Exercise details —
Out of the lines below, please list those that hold the string "shade".

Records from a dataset

- - -

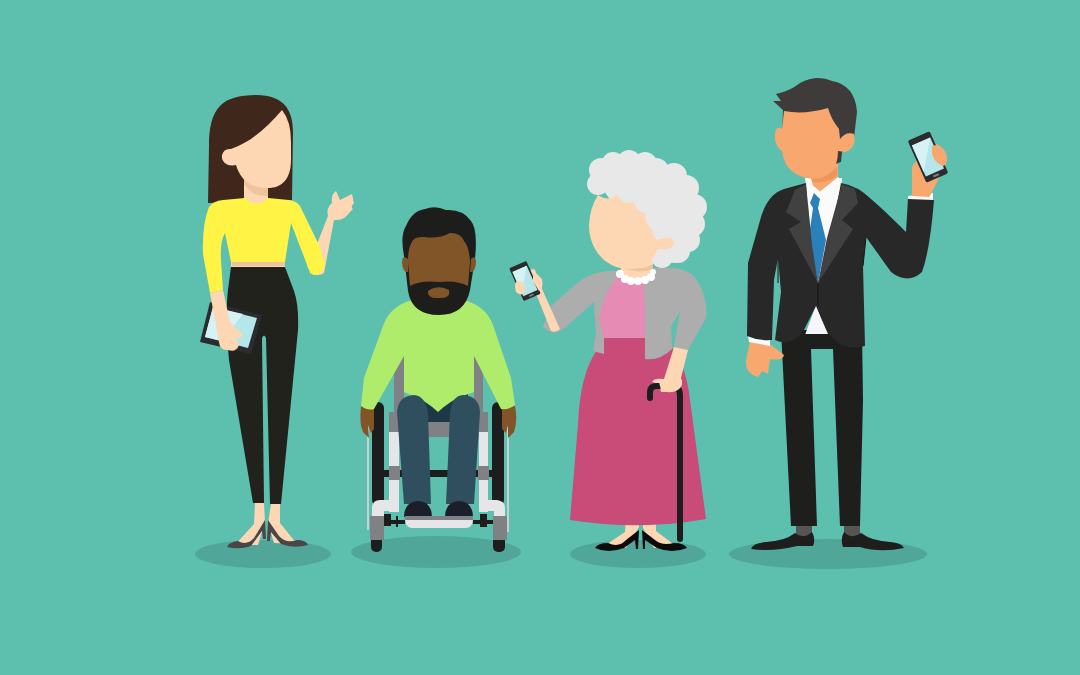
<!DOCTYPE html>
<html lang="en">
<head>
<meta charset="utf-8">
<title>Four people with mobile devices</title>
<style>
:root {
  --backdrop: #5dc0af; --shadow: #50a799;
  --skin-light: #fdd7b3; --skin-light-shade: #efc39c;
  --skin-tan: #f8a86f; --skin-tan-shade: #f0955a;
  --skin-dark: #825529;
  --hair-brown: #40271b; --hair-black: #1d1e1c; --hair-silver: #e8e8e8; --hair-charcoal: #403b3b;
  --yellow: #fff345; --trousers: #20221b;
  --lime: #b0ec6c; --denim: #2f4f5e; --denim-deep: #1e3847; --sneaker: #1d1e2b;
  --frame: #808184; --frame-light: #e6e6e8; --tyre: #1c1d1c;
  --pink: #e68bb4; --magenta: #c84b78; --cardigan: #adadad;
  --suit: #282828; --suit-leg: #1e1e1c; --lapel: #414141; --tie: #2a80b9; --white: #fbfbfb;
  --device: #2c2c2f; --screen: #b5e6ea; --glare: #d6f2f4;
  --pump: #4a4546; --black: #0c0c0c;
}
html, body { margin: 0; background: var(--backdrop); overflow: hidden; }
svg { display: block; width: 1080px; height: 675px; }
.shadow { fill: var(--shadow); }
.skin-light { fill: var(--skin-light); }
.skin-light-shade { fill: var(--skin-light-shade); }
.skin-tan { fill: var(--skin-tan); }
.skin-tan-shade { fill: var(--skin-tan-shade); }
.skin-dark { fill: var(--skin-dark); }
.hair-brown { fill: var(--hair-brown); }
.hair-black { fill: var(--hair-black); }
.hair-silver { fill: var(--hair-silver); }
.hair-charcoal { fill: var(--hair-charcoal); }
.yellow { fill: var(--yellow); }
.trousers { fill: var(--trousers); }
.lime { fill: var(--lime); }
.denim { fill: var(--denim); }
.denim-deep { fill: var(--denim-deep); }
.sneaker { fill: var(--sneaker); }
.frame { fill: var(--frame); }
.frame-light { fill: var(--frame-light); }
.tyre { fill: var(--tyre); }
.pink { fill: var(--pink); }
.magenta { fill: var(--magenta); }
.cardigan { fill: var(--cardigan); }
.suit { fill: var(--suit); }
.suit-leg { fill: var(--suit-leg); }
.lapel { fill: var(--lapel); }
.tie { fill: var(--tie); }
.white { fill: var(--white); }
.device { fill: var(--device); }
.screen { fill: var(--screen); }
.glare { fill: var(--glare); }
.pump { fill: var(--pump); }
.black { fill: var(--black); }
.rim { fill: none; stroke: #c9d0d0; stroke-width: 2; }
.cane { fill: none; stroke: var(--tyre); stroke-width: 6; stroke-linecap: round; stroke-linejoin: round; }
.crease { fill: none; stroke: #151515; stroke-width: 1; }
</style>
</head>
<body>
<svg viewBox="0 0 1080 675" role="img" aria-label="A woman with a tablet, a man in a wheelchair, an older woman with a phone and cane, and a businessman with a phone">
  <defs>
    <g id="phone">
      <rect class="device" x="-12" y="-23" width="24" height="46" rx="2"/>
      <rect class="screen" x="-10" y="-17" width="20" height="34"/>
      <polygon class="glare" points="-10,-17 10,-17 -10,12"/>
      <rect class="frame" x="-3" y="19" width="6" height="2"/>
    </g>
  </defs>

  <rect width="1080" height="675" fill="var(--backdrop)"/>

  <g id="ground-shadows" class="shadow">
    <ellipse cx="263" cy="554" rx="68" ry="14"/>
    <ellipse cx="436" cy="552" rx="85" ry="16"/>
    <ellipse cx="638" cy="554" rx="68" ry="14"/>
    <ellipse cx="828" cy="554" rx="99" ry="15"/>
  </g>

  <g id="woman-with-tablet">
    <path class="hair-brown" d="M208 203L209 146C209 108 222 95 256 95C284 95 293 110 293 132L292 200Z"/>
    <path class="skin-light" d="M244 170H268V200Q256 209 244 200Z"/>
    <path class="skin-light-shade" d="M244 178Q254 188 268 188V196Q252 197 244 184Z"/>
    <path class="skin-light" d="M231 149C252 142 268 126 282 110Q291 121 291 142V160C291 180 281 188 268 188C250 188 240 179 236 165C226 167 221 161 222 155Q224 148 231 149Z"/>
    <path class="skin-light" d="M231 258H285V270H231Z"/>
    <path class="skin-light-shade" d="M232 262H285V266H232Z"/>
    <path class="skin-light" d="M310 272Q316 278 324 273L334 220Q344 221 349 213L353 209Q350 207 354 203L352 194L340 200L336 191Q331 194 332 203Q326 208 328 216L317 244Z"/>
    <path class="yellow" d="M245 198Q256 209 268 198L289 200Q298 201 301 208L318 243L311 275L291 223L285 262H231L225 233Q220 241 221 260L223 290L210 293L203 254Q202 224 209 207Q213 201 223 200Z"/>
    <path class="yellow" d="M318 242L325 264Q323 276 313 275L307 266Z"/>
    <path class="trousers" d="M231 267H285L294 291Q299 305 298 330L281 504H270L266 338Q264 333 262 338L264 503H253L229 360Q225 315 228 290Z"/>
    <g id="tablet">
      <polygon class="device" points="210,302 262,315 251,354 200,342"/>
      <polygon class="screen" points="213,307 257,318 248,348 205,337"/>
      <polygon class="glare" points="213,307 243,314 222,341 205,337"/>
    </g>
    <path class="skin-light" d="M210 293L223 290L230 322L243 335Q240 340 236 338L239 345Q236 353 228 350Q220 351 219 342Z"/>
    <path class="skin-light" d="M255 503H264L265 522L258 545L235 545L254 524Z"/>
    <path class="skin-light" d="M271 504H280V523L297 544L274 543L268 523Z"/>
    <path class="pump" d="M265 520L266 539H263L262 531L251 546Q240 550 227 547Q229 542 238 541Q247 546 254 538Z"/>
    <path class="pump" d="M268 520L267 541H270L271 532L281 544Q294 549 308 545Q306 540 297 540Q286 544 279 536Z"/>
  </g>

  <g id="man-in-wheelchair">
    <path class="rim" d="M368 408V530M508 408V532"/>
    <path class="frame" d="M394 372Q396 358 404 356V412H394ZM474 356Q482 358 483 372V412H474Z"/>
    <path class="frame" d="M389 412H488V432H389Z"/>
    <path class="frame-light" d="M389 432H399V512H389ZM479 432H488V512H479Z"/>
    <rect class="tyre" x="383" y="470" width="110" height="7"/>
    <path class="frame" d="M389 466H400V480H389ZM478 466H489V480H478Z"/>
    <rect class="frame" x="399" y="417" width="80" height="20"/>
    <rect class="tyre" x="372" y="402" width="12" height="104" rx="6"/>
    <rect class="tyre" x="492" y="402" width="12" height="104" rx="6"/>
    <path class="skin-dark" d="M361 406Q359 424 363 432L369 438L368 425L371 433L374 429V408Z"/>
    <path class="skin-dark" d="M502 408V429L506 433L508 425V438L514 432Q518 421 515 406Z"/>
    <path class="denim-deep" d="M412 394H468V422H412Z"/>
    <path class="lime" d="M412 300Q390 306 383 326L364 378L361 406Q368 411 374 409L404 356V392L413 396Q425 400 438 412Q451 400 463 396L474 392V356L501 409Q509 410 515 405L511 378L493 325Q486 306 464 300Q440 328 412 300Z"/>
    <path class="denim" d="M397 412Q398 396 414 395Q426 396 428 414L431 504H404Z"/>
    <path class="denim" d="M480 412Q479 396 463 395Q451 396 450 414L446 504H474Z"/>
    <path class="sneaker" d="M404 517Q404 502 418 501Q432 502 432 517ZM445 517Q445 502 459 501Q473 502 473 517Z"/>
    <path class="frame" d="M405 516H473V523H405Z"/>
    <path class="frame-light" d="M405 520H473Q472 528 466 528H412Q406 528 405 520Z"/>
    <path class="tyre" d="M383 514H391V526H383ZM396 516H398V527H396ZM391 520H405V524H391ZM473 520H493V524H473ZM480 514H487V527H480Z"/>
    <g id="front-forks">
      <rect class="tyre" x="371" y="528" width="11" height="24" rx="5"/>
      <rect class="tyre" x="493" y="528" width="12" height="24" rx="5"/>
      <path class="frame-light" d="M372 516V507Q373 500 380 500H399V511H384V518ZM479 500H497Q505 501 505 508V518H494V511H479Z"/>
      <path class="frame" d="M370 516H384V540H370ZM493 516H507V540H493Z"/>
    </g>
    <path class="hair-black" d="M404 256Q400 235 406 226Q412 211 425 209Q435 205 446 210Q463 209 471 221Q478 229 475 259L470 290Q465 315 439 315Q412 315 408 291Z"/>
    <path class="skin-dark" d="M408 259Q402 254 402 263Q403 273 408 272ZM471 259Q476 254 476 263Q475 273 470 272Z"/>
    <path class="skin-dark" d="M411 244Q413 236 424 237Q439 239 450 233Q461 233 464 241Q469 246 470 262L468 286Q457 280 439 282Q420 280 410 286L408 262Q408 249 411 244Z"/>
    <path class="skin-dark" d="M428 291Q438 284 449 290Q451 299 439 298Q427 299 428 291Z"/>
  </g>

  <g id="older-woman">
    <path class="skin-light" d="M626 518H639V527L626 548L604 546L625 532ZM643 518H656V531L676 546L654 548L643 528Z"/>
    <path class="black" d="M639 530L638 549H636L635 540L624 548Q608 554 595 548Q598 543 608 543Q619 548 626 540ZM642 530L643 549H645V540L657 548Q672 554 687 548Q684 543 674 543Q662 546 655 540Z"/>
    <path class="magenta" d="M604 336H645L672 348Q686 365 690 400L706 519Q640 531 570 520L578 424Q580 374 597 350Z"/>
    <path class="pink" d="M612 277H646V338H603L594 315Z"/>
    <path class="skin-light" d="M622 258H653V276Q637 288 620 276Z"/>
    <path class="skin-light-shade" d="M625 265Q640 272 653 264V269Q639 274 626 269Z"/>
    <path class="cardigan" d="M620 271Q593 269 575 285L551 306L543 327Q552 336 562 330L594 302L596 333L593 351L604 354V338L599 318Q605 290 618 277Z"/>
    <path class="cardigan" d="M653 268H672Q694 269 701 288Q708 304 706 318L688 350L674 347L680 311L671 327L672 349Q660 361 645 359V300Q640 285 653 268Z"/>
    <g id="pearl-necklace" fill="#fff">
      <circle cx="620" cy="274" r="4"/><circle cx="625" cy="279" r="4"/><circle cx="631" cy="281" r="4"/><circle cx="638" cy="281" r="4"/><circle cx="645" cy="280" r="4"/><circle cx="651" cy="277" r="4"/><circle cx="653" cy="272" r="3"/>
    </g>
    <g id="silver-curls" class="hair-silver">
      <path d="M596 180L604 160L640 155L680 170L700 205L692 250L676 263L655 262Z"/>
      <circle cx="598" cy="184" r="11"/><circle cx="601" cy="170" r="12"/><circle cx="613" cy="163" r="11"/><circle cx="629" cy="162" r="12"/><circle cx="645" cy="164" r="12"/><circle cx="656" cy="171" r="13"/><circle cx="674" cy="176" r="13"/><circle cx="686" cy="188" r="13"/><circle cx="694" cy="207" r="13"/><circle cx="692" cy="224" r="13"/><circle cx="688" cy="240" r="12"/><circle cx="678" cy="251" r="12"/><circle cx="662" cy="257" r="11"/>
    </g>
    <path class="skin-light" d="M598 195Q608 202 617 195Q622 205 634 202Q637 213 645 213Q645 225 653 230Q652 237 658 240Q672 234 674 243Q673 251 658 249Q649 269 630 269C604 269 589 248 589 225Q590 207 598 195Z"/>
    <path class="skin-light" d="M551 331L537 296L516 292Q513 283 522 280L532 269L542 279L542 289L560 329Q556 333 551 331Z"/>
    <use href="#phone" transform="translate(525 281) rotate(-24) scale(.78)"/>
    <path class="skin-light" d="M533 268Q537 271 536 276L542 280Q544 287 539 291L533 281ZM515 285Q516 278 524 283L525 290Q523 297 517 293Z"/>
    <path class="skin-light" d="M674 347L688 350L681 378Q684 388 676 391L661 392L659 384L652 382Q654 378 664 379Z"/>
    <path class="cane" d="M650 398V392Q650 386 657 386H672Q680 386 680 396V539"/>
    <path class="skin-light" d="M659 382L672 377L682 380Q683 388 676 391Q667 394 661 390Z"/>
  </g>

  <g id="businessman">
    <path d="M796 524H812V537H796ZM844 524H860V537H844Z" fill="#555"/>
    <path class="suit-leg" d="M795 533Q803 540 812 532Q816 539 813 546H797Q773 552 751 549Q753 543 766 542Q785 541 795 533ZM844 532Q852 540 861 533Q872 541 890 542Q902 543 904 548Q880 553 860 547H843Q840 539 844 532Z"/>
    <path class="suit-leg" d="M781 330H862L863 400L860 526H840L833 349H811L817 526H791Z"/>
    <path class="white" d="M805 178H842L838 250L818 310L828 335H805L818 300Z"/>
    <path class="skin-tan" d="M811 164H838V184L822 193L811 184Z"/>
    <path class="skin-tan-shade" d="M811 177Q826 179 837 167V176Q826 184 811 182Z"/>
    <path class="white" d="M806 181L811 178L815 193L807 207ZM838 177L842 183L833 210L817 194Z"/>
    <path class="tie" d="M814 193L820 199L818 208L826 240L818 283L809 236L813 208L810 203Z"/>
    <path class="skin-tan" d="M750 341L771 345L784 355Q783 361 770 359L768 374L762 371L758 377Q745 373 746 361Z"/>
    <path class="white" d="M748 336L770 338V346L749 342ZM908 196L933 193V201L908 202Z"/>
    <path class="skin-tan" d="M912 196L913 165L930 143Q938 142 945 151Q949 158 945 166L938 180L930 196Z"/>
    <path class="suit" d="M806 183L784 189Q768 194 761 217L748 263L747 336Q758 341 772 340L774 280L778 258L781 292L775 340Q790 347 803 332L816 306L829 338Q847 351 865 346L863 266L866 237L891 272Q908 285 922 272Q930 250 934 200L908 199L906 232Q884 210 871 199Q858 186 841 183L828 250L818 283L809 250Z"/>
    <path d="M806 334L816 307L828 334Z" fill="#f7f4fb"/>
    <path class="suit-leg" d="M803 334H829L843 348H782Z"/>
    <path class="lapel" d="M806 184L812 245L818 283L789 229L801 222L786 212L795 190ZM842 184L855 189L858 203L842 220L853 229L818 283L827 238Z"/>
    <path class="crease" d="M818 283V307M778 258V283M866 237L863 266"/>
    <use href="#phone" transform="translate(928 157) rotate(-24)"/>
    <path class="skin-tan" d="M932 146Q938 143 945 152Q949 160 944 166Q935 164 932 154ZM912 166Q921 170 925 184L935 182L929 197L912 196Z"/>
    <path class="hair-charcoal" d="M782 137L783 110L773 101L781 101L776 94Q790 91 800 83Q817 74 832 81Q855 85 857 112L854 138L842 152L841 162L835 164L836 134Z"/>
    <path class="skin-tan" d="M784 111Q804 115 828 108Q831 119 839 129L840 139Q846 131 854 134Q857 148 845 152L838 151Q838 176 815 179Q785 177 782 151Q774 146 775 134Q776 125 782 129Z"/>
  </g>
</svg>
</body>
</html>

- - -

Reply —
  --skin-light: #fdd7b3; --skin-light-shade: #efc39c;
  --skin-tan: #f8a86f; --skin-tan-shade: #f0955a;
.skin-light-shade { fill: var(--skin-light-shade); }
.skin-tan-shade { fill: var(--skin-tan-shade); }
    <path class="skin-light-shade" d="M244 178Q254 188 268 188V196Q252 197 244 184Z"/>
    <path class="skin-light-shade" d="M232 262H285V266H232Z"/>
    <path class="skin-light-shade" d="M625 265Q640 272 653 264V269Q639 274 626 269Z"/>
    <path class="skin-tan-shade" d="M811 177Q826 179 837 167V176Q826 184 811 182Z"/>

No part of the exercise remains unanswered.